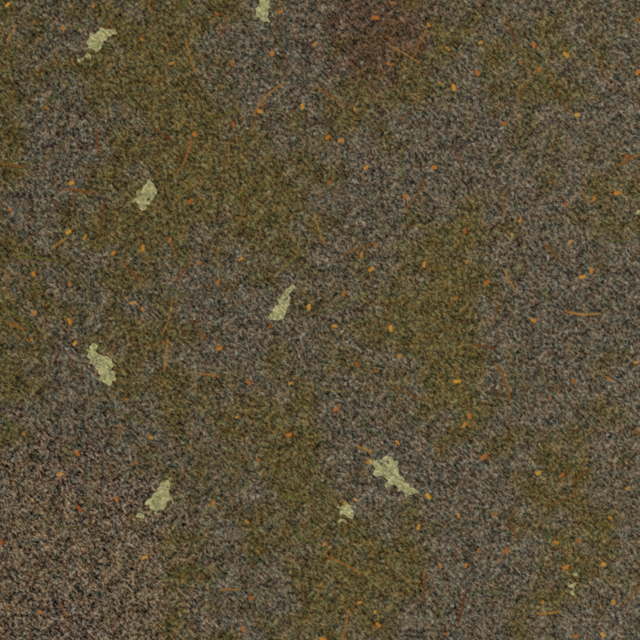
Reproduce this texture procedurally as a WebGL 2 fragment shader.

```glsl
#version 300 es
precision highp float;
// Damp gritty ground with thin moss, scattered needles, seeds and lichen.
// Streaked gradient noise makes the grit; jittered grids of bent capsules
// make the chips, seeds and needles; noise-eroded discs make the lichen.

#define GRIT_SCALE 128.0
#define GRIT_CONTRAST 1.0
#define MOSS_SCALE 5.0
#define CHIP_GRID 88.0
#define CHIP_DENSITY 0.48
#define SEED_GRID 23.0
#define SEED_DENSITY 0.27
#define NEEDLE_GRID 13.0
#define NEEDLE_DENSITY 0.34
#define LICHEN_GRID 4.0
#define LICHEN_DENSITY 0.25
#define SOFTNESS 0.0012

uniform vec2 u_resolution;
out vec4 fragColor;

vec3 hash3(vec2 cell, float seed) {
  uvec3 v = uvec3(ivec3(cell, seed));
  v = v * 1664525u + 1013904223u;
  v.x += v.y * v.z; v.y += v.z * v.x; v.z += v.x * v.y;
  v ^= v >> 16u;
  v.x += v.y * v.z; v.y += v.z * v.x; v.z += v.x * v.y;
  return vec3(v >> 8u) / 16777216.0;
}

float cornerSlope(vec2 cell, vec2 offset, float seed) {
  float angle = 6.2832 * hash3(cell, seed).x;
  return dot(vec2(cos(angle), sin(angle)), offset);
}

float gradientNoise(vec2 p, float seed) {
  vec2 i = floor(p), f = fract(p), e = vec2(1.0, 0.0);
  vec2 w = f * f * f * (f * (f * 6.0 - 15.0) + 10.0);
  float low = mix(cornerSlope(i, f, seed), cornerSlope(i + e, f - e, seed), w.x);
  float high = mix(cornerSlope(i + e.yx, f - e.yx, seed),
                   cornerSlope(i + 1.0, f - 1.0, seed), w.x);
  return mix(low, high, w.y);
}

// Bent capsules on a jittered grid: x = coverage, y = random tint
vec2 scatter(vec2 uv, float grid, float density, float halfLength,
             float radius, float bend, float seed) {
  vec2 home = floor(uv * grid), result = vec2(0.0);
  float soft = SOFTNESS + 0.5 / u_resolution.y;
  for (int y = -1; y <= 1; y++)
  for (int x = -1; x <= 1; x++) {
    vec2 cell = home + vec2(x, y);
    vec3 place = hash3(cell, seed), form = hash3(cell, seed + 1.0);
    if (place.z > density) continue;
    vec2 d = uv - (cell + place.xy) / grid;
    float angle = 6.2832 * form.x, c = cos(angle), s = sin(angle);
    d = vec2(c * d.x + s * d.y, c * d.y - s * d.x);
    float reach = halfLength * mix(0.35, 1.0, form.y);
    float curve = bend * (form.z - 0.5) * d.x * d.x;
    float dist = length(vec2(max(abs(d.x) - reach, 0.0), d.y - curve));
    float size = radius * mix(0.6, 1.2, form.z);
    float cover = 1.0 - smoothstep(size - soft, size + soft, dist);
    if (cover > result.x) result = vec2(cover, fract(form.y * 7.0 + form.z * 5.0));
  }
  return result;
}

float lichen(vec2 uv) {
  vec2 home = floor(uv * LICHEN_GRID);
  float rough = 0.022 * gradientNoise(uv * 45.0, 21.0)
              + 0.016 * gradientNoise(uv * 110.0, 22.0);
  float cover = 0.0;
  for (int y = -1; y <= 1; y++)
  for (int x = -1; x <= 1; x++) {
    vec2 cell = home + vec2(x, y);
    vec3 place = hash3(cell, 23.0), form = hash3(cell, 24.0);
    if (place.z > LICHEN_DENSITY) continue;
    vec2 d = uv - (cell + place.xy) / LICHEN_GRID;
    d.x += (form.x - 0.5) * 1.6 * d.y;
    float dist = length(d * vec2(1.3, 0.8)) + rough;
    float size = mix(0.008, 0.023, form.y);
    cover = max(cover, 1.0 - smoothstep(size - 0.003, size + 0.003, dist));
  }
  return cover;
}

void main() {
  vec2 uv = gl_FragCoord.xy / u_resolution;

  // Broad mossy, worn and reddish areas
  float broad = gradientNoise(uv * MOSS_SCALE, 1.0);
  float patches = gradientNoise(uv * 24.0, 2.0);
  float moss = smoothstep(-0.3, 0.5, broad + 0.7 * patches + 0.32 - 0.5 * uv.x);
  float worn = 1.0 - smoothstep(0.17, 0.27, length(uv - vec2(0.07, 0.09)) + 0.12 * patches);
  float litter = 1.0 - smoothstep(0.03, 0.12, length(uv - vec2(0.59, 0.95)) + 0.06 * patches);

  // Grit streaked along the falling diagonal
  vec2 streak = vec2(uv.x - uv.y, 1.4 * (uv.x + uv.y)) * 0.7071;
  float grit = 0.62 * gradientNoise(streak * GRIT_SCALE, 3.0)
             + 0.55 * gradientNoise(streak * GRIT_SCALE * 1.8, 4.0)
             + 0.32 * gradientNoise(uv * GRIT_SCALE * 0.4, 5.0);
  vec3 color = mix(vec3(0.355, 0.320, 0.262), vec3(0.320, 0.280, 0.165), moss);
  color = mix(color, vec3(0.36, 0.305, 0.255), 0.7 * worn);
  color = mix(color, vec3(0.30, 0.215, 0.16), 0.6 * litter);
  color *= 1.0 + GRIT_CONTRAST * grit * (1.0 + 0.35 * worn) + 0.15 * broad;
  float hue = gradientNoise(uv * 75.0, 6.0);
  color += hue * vec3(0.045, -0.01, -0.03);

  // Pale stone chips
  vec2 chip = scatter(uv, CHIP_GRID, CHIP_DENSITY, 0.0016, 0.0016, 0.0, 7.0);
  vec3 stone = mix(vec3(0.50, 0.46, 0.36), vec3(0.60, 0.59, 0.54), chip.y);
  color = mix(color, stone, chip.x * mix(0.3, 0.8, chip.y) * (1.0 - 0.35 * moss));

  // Green blades, brown needles and orange seeds
  vec2 blade = scatter(uv, NEEDLE_GRID, NEEDLE_DENSITY, 0.032, 0.0011, 14.0, 9.0);
  color = mix(color, mix(vec3(0.23, 0.29, 0.10), vec3(0.43, 0.43, 0.15), blade.y), 0.65 * blade.x);
  vec2 needle = scatter(uv, NEEDLE_GRID, NEEDLE_DENSITY, 0.031, 0.0015, 10.0, 11.0);
  color = mix(color, mix(vec3(0.38, 0.19, 0.09), vec3(0.66, 0.45, 0.19), needle.y), 0.75 * needle.x);
  vec2 seed = scatter(uv, SEED_GRID, SEED_DENSITY, 0.0030, 0.0026, 0.0, 13.0);
  color = mix(color, mix(vec3(0.62, 0.31, 0.14), vec3(0.79, 0.56, 0.20), seed.y), 0.85 * seed.x);

  // Pale lichen tufts
  vec3 tuft = vec3(0.61, 0.60, 0.42) * (1.0 + 0.45 * grit);
  color = mix(color, tuft, 0.9 * lichen(uv));
  fragColor = vec4(clamp(color, 0.0, 1.0), 1.0);
}
```
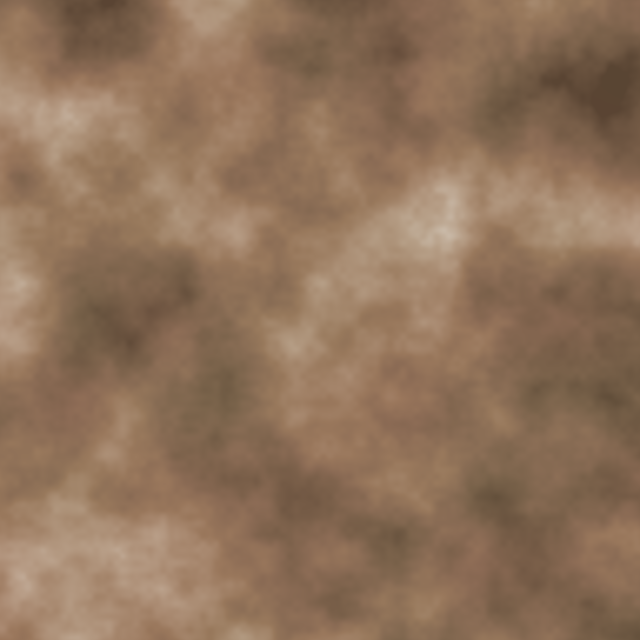
This texture is drawn by a Shadertoy shader. Its source:

```glsl
// Soft mottled brown earth: blurred light and dark patches of layered value noise.
#define BASE_CELLS 6.0
#define OCTAVES 5
#define GAIN 0.54
#define MEAN_TONE 3.35
#define CONTRAST 10.2
#define TINT 0.012
#define SEED 17.0

// Tones from the deepest shadow to the palest patch
const vec3 TONES[8] = vec3[8](
    vec3(0.35, 0.27, 0.20), vec3(0.42, 0.33, 0.25),
    vec3(0.48, 0.38, 0.29), vec3(0.54, 0.42, 0.33),
    vec3(0.60, 0.47, 0.36), vec3(0.66, 0.54, 0.44),
    vec3(0.72, 0.62, 0.53), vec3(0.81, 0.75, 0.69));

float hash(vec2 p) {
    return fract(sin(dot(p, vec2(127.1, 311.7))) * 43758.5453);
}

// Smoothly interpolated lattice noise, 0 to 1
float valueNoise(vec2 p) {
    vec2 cell = floor(p);
    vec2 f = fract(p);
    vec2 s = f * f * (3.0 - 2.0 * f);
    float low = mix(hash(cell), hash(cell + vec2(1.0, 0.0)), s.x);
    float high = mix(hash(cell + vec2(0.0, 1.0)), hash(cell + vec2(1.0)), s.x);
    return mix(low, high, s.y);
}

// Weighted octaves, normalised to 0 to 1
float fractalNoise(vec2 p) {
    float sum = 0.0, total = 0.0, weight = 1.0;
    for (int i = 0; i < OCTAVES; i++) {
        sum += weight * valueNoise(p);
        total += weight;
        weight *= GAIN;
        p = p * 2.0 + vec2(13.7, 5.3);
    }
    return sum / total;
}

vec3 toneRamp(float level) {
    level = clamp(level, 0.0, 6.999);
    int i = int(level);
    return mix(TONES[i], TONES[i + 1], fract(level));
}

void mainImage(out vec4 fragColor, in vec2 fragCoord) {
    vec2 uv = fragCoord / iResolution.y;
    vec2 p = uv * BASE_CELLS + SEED;

    // Patches of light and dark
    float mottling = fractalNoise(p);
    vec3 color = toneRamp(MEAN_TONE + CONTRAST * (mottling - 0.5));

    // Faint drift between reddish and olive brown
    float drift = valueNoise(p * 1.3 + 41.0) - 0.5;
    color += TINT * drift * vec3(1.0, -1.0, 0.0);

    fragColor = vec4(color, 1.0);
}
```
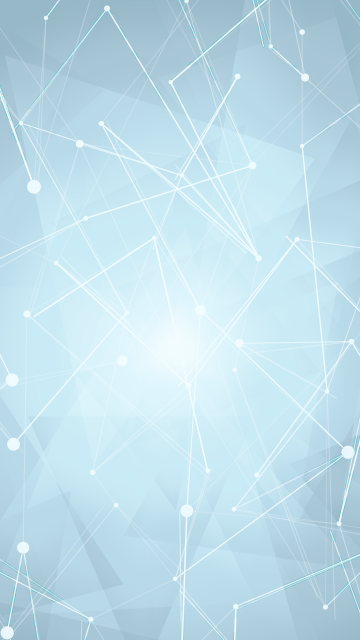
Give the GLSL for this background, as a WebGL 1 fragment shader.

```glsl
precision highp float;
// Pale blue faceted backdrop with a central glow, crossed by a web of white links and nodes.

uniform vec2 u_resolution;

// Lengths are in canvas widths.
const vec2 GLOW_CENTER = vec2(0.49, 0.81);
const vec3 GLOW = vec3(0.94, 0.985, 1.0);
const vec3 PALE = vec3(0.87, 0.96, 0.99);
const vec3 SKY = vec3(0.79, 0.92, 0.96);
const vec3 MIST = vec3(0.72, 0.85, 0.91);
const vec3 STEEL = vec3(0.66, 0.78, 0.84);
const vec3 SLATE = vec3(0.59, 0.72, 0.78);
const vec3 TEAL = vec3(0.45, 0.74, 0.79);
const vec3 INK = vec3(0.95, 0.99, 1.0);
const int FACETS = 26;
const float FACET_DEPTH = 0.24;
const int COLUMNS = 5;
const int ROWS = 9;
const int LINKS = 3;
const float CELL = 0.2;
const float FAN_SPREAD = 0.07;
const vec2 LINE_HALF_WIDTH = vec2(0.0006, 0.0023);
const vec2 NODE_RADIUS = vec2(0.006, 0.02);
const float FRINGE_WIDTH = 0.0022;

vec2 hash2(vec2 p) {
  vec2 q = vec2(dot(p, vec2(127.1, 311.7)), dot(p, vec2(269.5, 183.3)));
  return fract(sin(q) * 43758.5);
}

vec2 nodePosition(vec2 cell) {
  return (cell + 0.1 + 0.8 * hash2(cell)) * CELL;
}

float segmentDistance(vec2 p, vec2 a, vec2 b) {
  vec2 pa = p - a, ba = b - a;
  float t = clamp(dot(pa, ba) / max(dot(ba, ba), 1e-5), 0.0, 1.0);
  return length(pa - ba * t);
}

// Antialiased stroke; hairlines thinner than a pixel fade instead of vanishing.
float stroke(float dist, float halfWidth, float pixel) {
  float w = max(halfWidth, 0.5 * pixel);
  return clamp((w - dist) / pixel + 0.5, 0.0, 1.0) * halfWidth / w;
}

// Signed distance to the edge lines of a rotated triangle, negative inside.
float triangle(vec2 p, float angle, float size) {
  float c = cos(angle), s = sin(angle);
  p = vec2(c * p.x - s * p.y, s * p.x + c * p.y);
  return max(abs(p.x) * 0.866 + p.y * 0.5, -p.y) - size;
}

// Overlapping translucent triangles, each fading away from its edges.
float facetTone(vec2 p, float pixel) {
  float tone = 0.0;
  for (int i = 0; i < FACETS; i++) {
    vec2 seed = vec2(float(i), 41.0);
    vec2 center = hash2(seed) * vec2(1.2, 1.95) - 0.1;
    vec2 shape = hash2(seed + 7.3);
    float size = mix(0.1, 0.32, shape.y);
    vec2 q = (p - center) * vec2(1.0, 0.75);
    float d = triangle(q, shape.x * 6.283, size);
    float inside = clamp(0.5 - d / pixel, 0.0, 1.0);
    float fade = clamp(1.0 + d / size, 0.15, 1.0);
    tone += inside * fade * (hash2(seed + 3.1).x - 0.5);
  }
  return tone * FACET_DEPTH;
}

vec3 backdrop(float depth) {
  vec3 color = mix(GLOW, PALE, smoothstep(0.0, 0.14, depth));
  color = mix(color, SKY, smoothstep(0.1, 0.38, depth));
  color = mix(color, MIST, smoothstep(0.4, 0.62, depth));
  color = mix(color, STEEL, smoothstep(0.62, 0.82, depth));
  return mix(color, SLATE, smoothstep(0.82, 1.02, depth));
}

void main() {
  vec2 p = gl_FragCoord.xy / u_resolution.x;
  float pixel = 1.0 / u_resolution.x;

  // Glow, facets and a small bright triangle in the middle.
  float radius = length(p - GLOW_CENTER);
  float depth = radius + facetTone(p, pixel) * smoothstep(0.0, 0.55, radius);
  vec3 color = backdrop(max(depth, 0.0));
  float core = triangle(p - GLOW_CENTER, 0.06, 0.085);
  color = mix(color, INK, 0.45 * (1.0 - smoothstep(-0.07, 0.01, core)));

  // Links run from each jittered node to neighbours a few cells away.
  float ink = 0.0, fringe = 0.0;
  for (int y = -1; y <= ROWS; y++) {
    for (int x = -1; x <= COLUMNS; x++) {
      vec2 cell = vec2(float(x), float(y));
      vec2 start = nodePosition(cell);
      vec2 end = start;
      for (int k = 0; k < LINKS; k++) {
        vec2 pick = hash2(cell + float(k) * 17.3 + 5.7);
        vec2 jump = floor(pick * vec2(5.0, 7.0)) - vec2(2.0, 3.0);
        // The last link fans out beside the previous one.
        if (k == LINKS - 1) end += (pick - 0.5) * FAN_SPREAD;
        else end = nodePosition(cell + jump);
        float weight = fract(pick.x * 13.7 + pick.y * 7.9);
        float halfWidth = mix(LINE_HALF_WIDTH.x, LINE_HALF_WIDTH.y, weight * weight * weight);
        float d = segmentDistance(p, start, end);
        float line = stroke(d, halfWidth, pixel) * mix(0.45, 0.95, weight);
        ink = 1.0 - (1.0 - ink) * (1.0 - line);
        fringe = max(fringe, stroke(d, halfWidth + FRINGE_WIDTH, pixel) * step(0.6, weight));
      }
      float size = hash2(cell + 91.0).x;
      float disc = mix(NODE_RADIUS.x, NODE_RADIUS.y, size * size * size);
      ink = max(ink, 0.9 * stroke(length(p - start), disc, pixel));
    }
  }

  // Broken teal fringes along links in the dark outer areas.
  float breaks = sin(p.x * 61.0 + sin(p.y * 43.0) * 2.0) + sin(p.y * 83.0 - p.x * 37.0);
  fringe *= smoothstep(0.62, 0.8, depth) * smoothstep(-0.7, 0.1, breaks);
  color = mix(color, TEAL, fringe);
  gl_FragColor = vec4(mix(color, INK, ink), 1.0);
}
```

———

#### Problem
Determine how many lines of the material hold "jump", and respond with that number only.

#### The completed task
2